About 150 members are already taking part in Beat the Peak, a
free and voluntary effort to help control energy costs for all
cooperative members. You may remember the introduction article in
March and if you were encouraged to sign up at annual meeting in
April. If not, you can still get involved. 'We're approaching peak
cooling season, so together, our participating Beat the Peak
members can make a real difference,' says Adrel Langley, Manager of
Community Relations at Santee Electric Cooperative.

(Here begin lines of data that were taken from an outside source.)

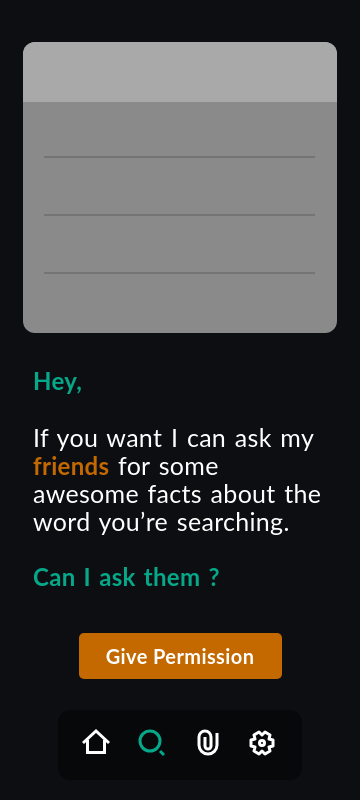
<!DOCTYPE html>
<html lang="en">
<head>
<meta charset="utf-8">
<title>Ask friends for facts</title>
<style>
:root {
  --bg: #0d0e12;
  --nav: #070809;
  --card: #8a8a8a;
  --card-head: #a9a9a9;
  --rule: #747474;
  --text: #ffffff;
  --teal: #06a88a;
  --orange: #c46900;
}
* { box-sizing: border-box; margin: 0; padding: 0; }
html, body { width: 360px; height: 800px; overflow: hidden; background: var(--bg); }
.screen {
  width: 360px;
  height: 800px;
  padding-top: 42px;
  display: flex;
  flex-direction: column;
  align-items: center;
  color: var(--text);
  font-family: Lato, "Open Sans", sans-serif;
}
.card {
  width: 314px;
  height: 291px;
  border-radius: 12px;
  overflow: hidden;
  background: var(--card);
}
.card-head { height: 60px; background: var(--card-head); }
.card-rows { padding: 0 22px 0 21px; list-style: none; }
.card-rows li { height: 58px; border-bottom: 2px solid var(--rule); }
.card-rows li:first-child { height: 56px; }
.message {
  width: 314px;
  height: 224px;
  margin-top: 34px;
  padding-left: 10px;
  display: flex;
  flex-direction: column;
  gap: 28px;
  font-size: 25px;
  line-height: 28px;
  letter-spacing: 0.3px;
  word-spacing: 2px;
  white-space: nowrap;
}
.accent { font-size: 24px; font-weight: 700; color: var(--teal); }
.message strong { font-size: 24px; line-height: 0; color: var(--orange); }
.permission {
  width: 203px;
  height: 46px;
  margin-top: 42px;
  display: flex;
  align-items: center;
  justify-content: center;
  border-radius: 5px;
  background: var(--orange);
  color: var(--text);
  font-size: 20px;
  font-weight: 700;
  letter-spacing: 0.4px;
  text-decoration: none;
}
.nav {
  width: 244px;
  height: 70px;
  margin-top: 31px;
  padding: 0 24px 4px 22px;
  display: flex;
  align-items: center;
  justify-content: space-between;
  border-radius: 12px;
  background: var(--nav);
}
.nav a { height: 32px; color: var(--text); }
.nav .active { color: var(--teal); }
.nav svg {
  display: block;
  width: 32px;
  height: 32px;
  fill: none;
  stroke: currentColor;
  stroke-width: 3;
}
</style>
</head>
<body>
<main class="screen">
  <section class="card">
    <div class="card-head"></div>
    <ul class="card-rows"><li></li><li></li><li></li></ul>
  </section>

  <section class="message">
    <p class="accent">Hey,</p>
    <p>If you want I can ask my<br><strong>friends</strong> for some<br>awesome facts about the<br>word you’re searching.</p>
    <p class="accent">Can I ask them ?</p>
  </section>

  <a class="permission" href="#">Give Permission</a>

  <nav class="nav">
    <a href="#" aria-label="Home">
      <svg viewBox="0 0 32 32"><path d="M3 16L16 4L29 16M7.5 13V25.5H24.5V13"/></svg>
    </a>
    <a class="active" href="#" aria-label="Search">
      <svg viewBox="0 0 32 32"><circle cx="15" cy="14" r="10"/><path d="M25 24L29 28"/></svg>
    </a>
    <a href="#" aria-label="Attachments">
      <svg viewBox="0 0 32 32"><path d="M26 6V18a9 9 0 0 1-18 0V10a6 6 0 0 1 12 0v9a3 3 0 0 1-6 0V10"/></svg>
    </a>
    <a href="#" aria-label="Settings">
      <svg viewBox="0 0 32 32" stroke-linejoin="round"><polygon points="27,13 27,19 23,20 24,24 19,27 16,24 13,27 8,24 9,20 5,19 5,13 9,12 8,8 13,5 16,8 19,5 24,8 23,12"/><circle cx="16" cy="16" r="2.5"/></svg>
    </a>
  </nav>
</main>
</body>
</html>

Through Beat the Peak, co-op members receive alerts asking them to reduce their energy use during critical periods when wholesale electricity prices spike, known in the utility industry as 'peak demand.' In the summertime, when air-conditioning use rises, that's in the afternoon.
On the website EnergySmartSC.org, members can sign up to receive Beat the Peak alerts by text message, email or phone call.
During a Beat the Peak period, which typically lasts a few hours, participating members will be encouraged to reduce use of power-intensive activities. These are a few of the actions members can take during cooling season:
- Adjust thermostats higher by 3 degrees during summer afternoons and evenings
- Delay activities that require hot water, such as washing clothes, taking showers, or washing dishes
- Postpone using heavy appliances, like clothes dryers and ovens.
'We are not asking our members to totally stop using certain appliances,' Langley notes. 'We want to get them to shift their use to different hours of the day to help hold down everyone's costs.'
How to cool costs as temperatures rise
Even if you don't sign up for Beat the Peak, you can still help hold down your co-op's wholesale power costs by reducing electricity use during the summer peak demand-generally, from 3 to 7 p.m.
To Beat the Peak:
- Raise thermostat 3 degrees
- Wash clothes in cold water
- Delay clothes drying
- Postpone hot showers
- Delay use of dishwasher
- Skip the oven, cooktop; grill outside
- Turn off unused